Students in Scotland Banned from Hospitality Venues this Weekend

Are politicians shifting the blame for their failure to manage the pandemic onto students?

Students in Scotland have been told they will not be able to visit pubs and other hospitality venues this weekend due to an increasing number of coronavirus outbreaks within Scottish universities.

Universities Scotland, the body which represents Scottish institutions, announced the new rules following a meeting with the Scottish Government’s Minister for Higher Education, Richard Lochhead.

The statement reinforces the previous messages which students have been bombarded with, namely the ban on parties and socialising outside of your household bubble. They say that it will be made ‘absolutely clear’ to students that flouting the rules is not acceptable. In the meantime, there have been reports of police being called to student halls to break up social gatherings on multiple occasions.

More controversially, this weekend, students will be required ‘to avoid all socialising outside of their households, and outside of their accommodation.’ The Scottish Government will ask students not to go to bars or other hospitality venues throughout this weekend. Furthermore, extra staff will be deployed at student halls to enforce the regulations, with institutions also liaising with Police Scotland.

Students who break the rules will be subject to a ‘strict “Yellow Card/Red Card”‘ approach, though it was reinforced that institutions would prefer to not have to resort to disciplinary action, preferring to pursue a more amiable approach to enforcement.

Universities Scotland confirmed to Nowadays that despite the broad nature of the initial statement, the rules would only apply to those in university accommodations who are bound by university regulations and not all student households, or indeed, all students. A spokesperson for the organisation told Nowadays that their goal was to ‘reduce any chance of transmission’ as far as possible. They reinforced that the issues lie in student halls and don’t affect those living in private flats. It would also have been nearly impossible to enforce any student-targeted measures within broader society.

This comes after multiple outbreaks have hit student halls across the country. The most high profile of these has came at Glasgow University, where over one hundred people have tested positive, with hundreds more now in self-isolation. There have also been outbreaks in Edinburgh, Dundee and Aberdeen.

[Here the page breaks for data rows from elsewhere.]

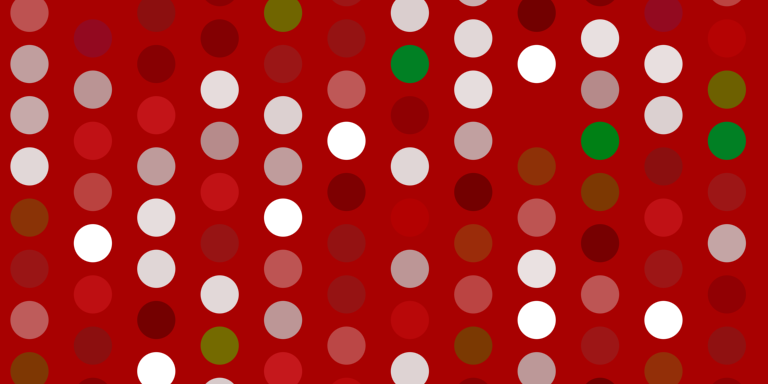
A Shadertoy shader for this pattern:

```glsl
// Staggered columns of tinted round dots on a deep red ground.
#define COLUMN_STEP 0.1651
#define FIRST_COLUMN 0.0768
#define ROW_STEP 0.13333
#define DOT_RADIUS 0.0497
#define ROWS 9
#define CYCLE 107
#define CYCLE_SHIFT 46
#define CYCLE_SCALE 36
#define GROUND vec3(0.66, 0.003, 0.003)

// Tint families: green, olive, brown, plum, white, pale, pink grey, rose,
// dark red, dull red, bright red. The remaining share stays ground colour.
const int FAMILIES = 11;
const float SHARE_END[FAMILIES] = float[](
    0.019, 0.05, 0.115, 0.135, 0.20, 0.35, 0.47, 0.57, 0.72, 0.86, 0.96);
const vec3 TINT_A[FAMILIES] = vec3[](
    vec3(0.00, 0.50, 0.06), vec3(0.41, 0.35, 0.00), vec3(0.46, 0.23, 0.00),
    vec3(0.56, 0.02, 0.10), vec3(1.00), vec3(0.84, 0.79, 0.79),
    vec3(0.71, 0.54, 0.54), vec3(0.73, 0.25, 0.24), vec3(0.43, 0.00, 0.00),
    vec3(0.53, 0.05, 0.05), vec3(0.70, 0.00, 0.00));
const vec3 TINT_B[FAMILIES] = vec3[](
    vec3(0.01, 0.50, 0.22), vec3(0.48, 0.46, 0.00), vec3(0.64, 0.16, 0.05),
    vec3(0.58, 0.04, 0.13), vec3(1.00), vec3(0.93, 0.90, 0.90),
    vec3(0.79, 0.69, 0.69), vec3(0.75, 0.38, 0.38), vec3(0.57, 0.00, 0.01),
    vec3(0.62, 0.09, 0.09), vec3(0.78, 0.10, 0.12));

float hash(vec2 p) {
    vec3 q = fract(vec3(p.xyx) * 0.1031);
    q += dot(q, q.yzx + 33.33);
    return fract((q.x + q.y) * q.z);
}

// Cubic permutation modulo a prime: scattered, yet each share is kept.
float scatteredRank(ivec2 cell) {
    int n = (cell.x * ROWS + cell.y + 1 + CYCLE_SHIFT) % CYCLE;
    n = (n + CYCLE) % CYCLE;
    int cube = n * n % CYCLE * n % CYCLE;
    return float(cube * CYCLE_SCALE % CYCLE) / float(CYCLE);
}

vec3 dotColor(vec2 cell) {
    float rank = scatteredRank(ivec2(cell));
    float blend = hash(cell + 17.0);
    for (int i = 0; i < FAMILIES; i++) {
        if (rank < SHARE_END[i]) return mix(TINT_A[i], TINT_B[i], blend);
    }
    return GROUND;
}

void mainImage(out vec4 fragColor, in vec2 fragCoord) {
    vec2 uv = fragCoord / iResolution.y;

    // Nearest dot; every other column is raised by half a row.
    float column = floor((uv.x - FIRST_COLUMN) / COLUMN_STEP + 0.5);
    float stagger = 0.25 + 0.5 * mod(column, 2.0);
    float row = floor(uv.y / ROW_STEP - stagger + 0.5);
    vec2 center = vec2(FIRST_COLUMN + column * COLUMN_STEP,
                       (row + stagger) * ROW_STEP);

    // Disc with a soft edge
    float edge = length(uv - center) - DOT_RADIUS;
    float blur = 0.8 / iResolution.y;
    float coverage = 1.0 - smoothstep(-blur, blur, edge);

    vec3 color = mix(GROUND, dotColor(vec2(column, row)), coverage);
    fragColor = vec4(color, 1.0);
}
```
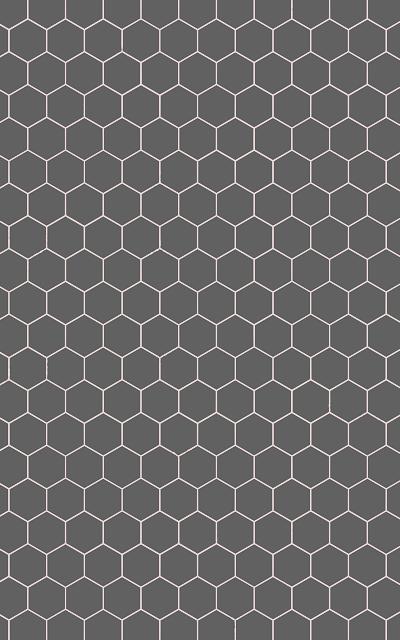
Write a Shadertoy shader that draws this pattern.

```glsl
// Thin pale outlines of pointy-top hexagons on a flat grey ground.
// Two interleaved rectangular grids give the nearest cell centre; the distance
// to the cell border draws the line, and gradient noise roughens it slightly.

vec2 hashGradient(vec2 cell) {
    vec2 h = vec2(dot(cell, vec2(127.1, 311.7)), dot(cell, vec2(269.5, 183.3)));
    return 2.0 * fract(sin(h) * 43758.5) - 1.0;
}

float gradientNoise(vec2 p) {
    vec2 i = floor(p);
    vec2 f = p - i;
    vec2 u = f * f * f * (f * (f * 6.0 - 15.0) + 10.0);
    vec2 e = vec2(0.0, 1.0);
    float bottom = mix(dot(hashGradient(i), f),
                       dot(hashGradient(i + e.yx), f - e.yx), u.x);
    float top = mix(dot(hashGradient(i + e.xy), f - e.xy),
                    dot(hashGradient(i + e.yy), f - e.yy), u.x);
    return mix(bottom, top, u.y);
}

// Distance to the border of the hexagon of width 1 that contains p.
float hexBorder(vec2 p) {
    vec2 period = vec2(1.0, 1.73205);
    vec2 a = mod(p + 0.5 * period, period) - 0.5 * period;
    vec2 b = mod(p, period) - 0.5 * period;
    vec2 q = abs(dot(a, a) < dot(b, b) ? a : b);
    return 0.5 - max(q.x, dot(q, vec2(0.5, 0.86603)));
}

void mainImage(out vec4 fragColor, in vec2 fragCoord) {
    // One unit is one hexagon width
    vec2 p = fragCoord / iResolution.y * vec2(16.965, 16.898) - vec2(0.737, 0.236);
    float pixel = 16.9 / iResolution.y;
    float border = hexBorder(p);

    // Slow width drift, plus fine ragged chips on a few edges
    float chipped = smoothstep(0.25, 0.45, gradientNoise(p * 0.9 + 7.3));
    float halfWidth = 0.0195 + 0.004 * gradientNoise(p * 0.6)
                    + 0.016 * chipped * gradientNoise(p * 13.0);

    // Grey ground with a faint darker rim beside each line
    vec3 color = mix(vec3(0.335), vec3(0.38), smoothstep(0.043, 0.043 + 0.5 * pixel, border));

    // Pale pinkish outline
    float line = 1.0 - smoothstep(halfWidth - 0.5 * pixel, halfWidth + 0.5 * pixel, border);
    color = mix(color, vec3(0.96, 0.89, 0.885), line);

    fragColor = vec4(color, 1.0);
}
```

Richard Lochhead welcomed the announcement calling it a ‘welcome package of additional actions.’ On Twitter tonight Nicola Sturgeon apologised to students for the abnormal start to the academic year, but said the measures were necessary to ‘get the virus back under control’ and pleaded with students ‘to do what’s being asked of you.’

However, others have accused the First Minister of failing to plan for the return of students, arguing that Covid spread was highly predictable when thousands were arriving from across the country, and the world. In the Scottish Parliament today, prior to the measures being announced, Nicola Sturgeon was put under pressure by other political leaders.

The leader of Scottish Labour, Richard Leonard, stated that the surge was ‘entirely predicted’ and bemoaned a lack of testing capacity. The Scottish Conservative’s Holyrood leader Ruth Davidson enquired as to whether routine testing should be implemented for students so they don’t transfer the virus back to their communities. Nicola Sturgeon responded, saying that testing wasn’t the only answer to the problem, and in a pointed rebuke, noted that there was no need to ‘undermine confidence’ in Test and Protect (the Scottish Government’s track and trace scheme) when it was ‘working.’

The rules have caused controversy with students, many of whom feel they are being blamed for spreading the disease when they have faithfully followed the rules. Whilst a small minority may be flaunting the rules, there is no evidence of a mass breakdown in compliance. Young people are also more likely to be in public-facing jobs, and thus more likely to be exposed to the virus.

There has also been confusion today over whether students could return to their homes after they arrived at university. Scotland’s Chief Medical Officer, Jason Leitch, has now confirmed that students cannot return to their parent or guardians’ home, except in certain circumstances because they are classed as a separate household. This raises the question about whether students will be stuck in halls during the Winter holidays, as well as if it is even remotely acceptable for students to be legally stopped returning to their rightful home.

It is important to remember the sense of loss and disappointment that so many young people are feeling because of the diluted university experience that has been provided to them. However, the vast majority realise that that loss is dwarfed by those who have, and will, lose loved ones. Contrary to popular belief, an overwhelming majority of university students have complied with the restrictions. The least that broader society can do is stop the scapegoating students and Government must ensure that any measures are medically justifiable, bearing in mind the mental health effects of students being potentially separated from family until next year.

Are politicians shifting the blame for their failure to manage the pandemic onto students?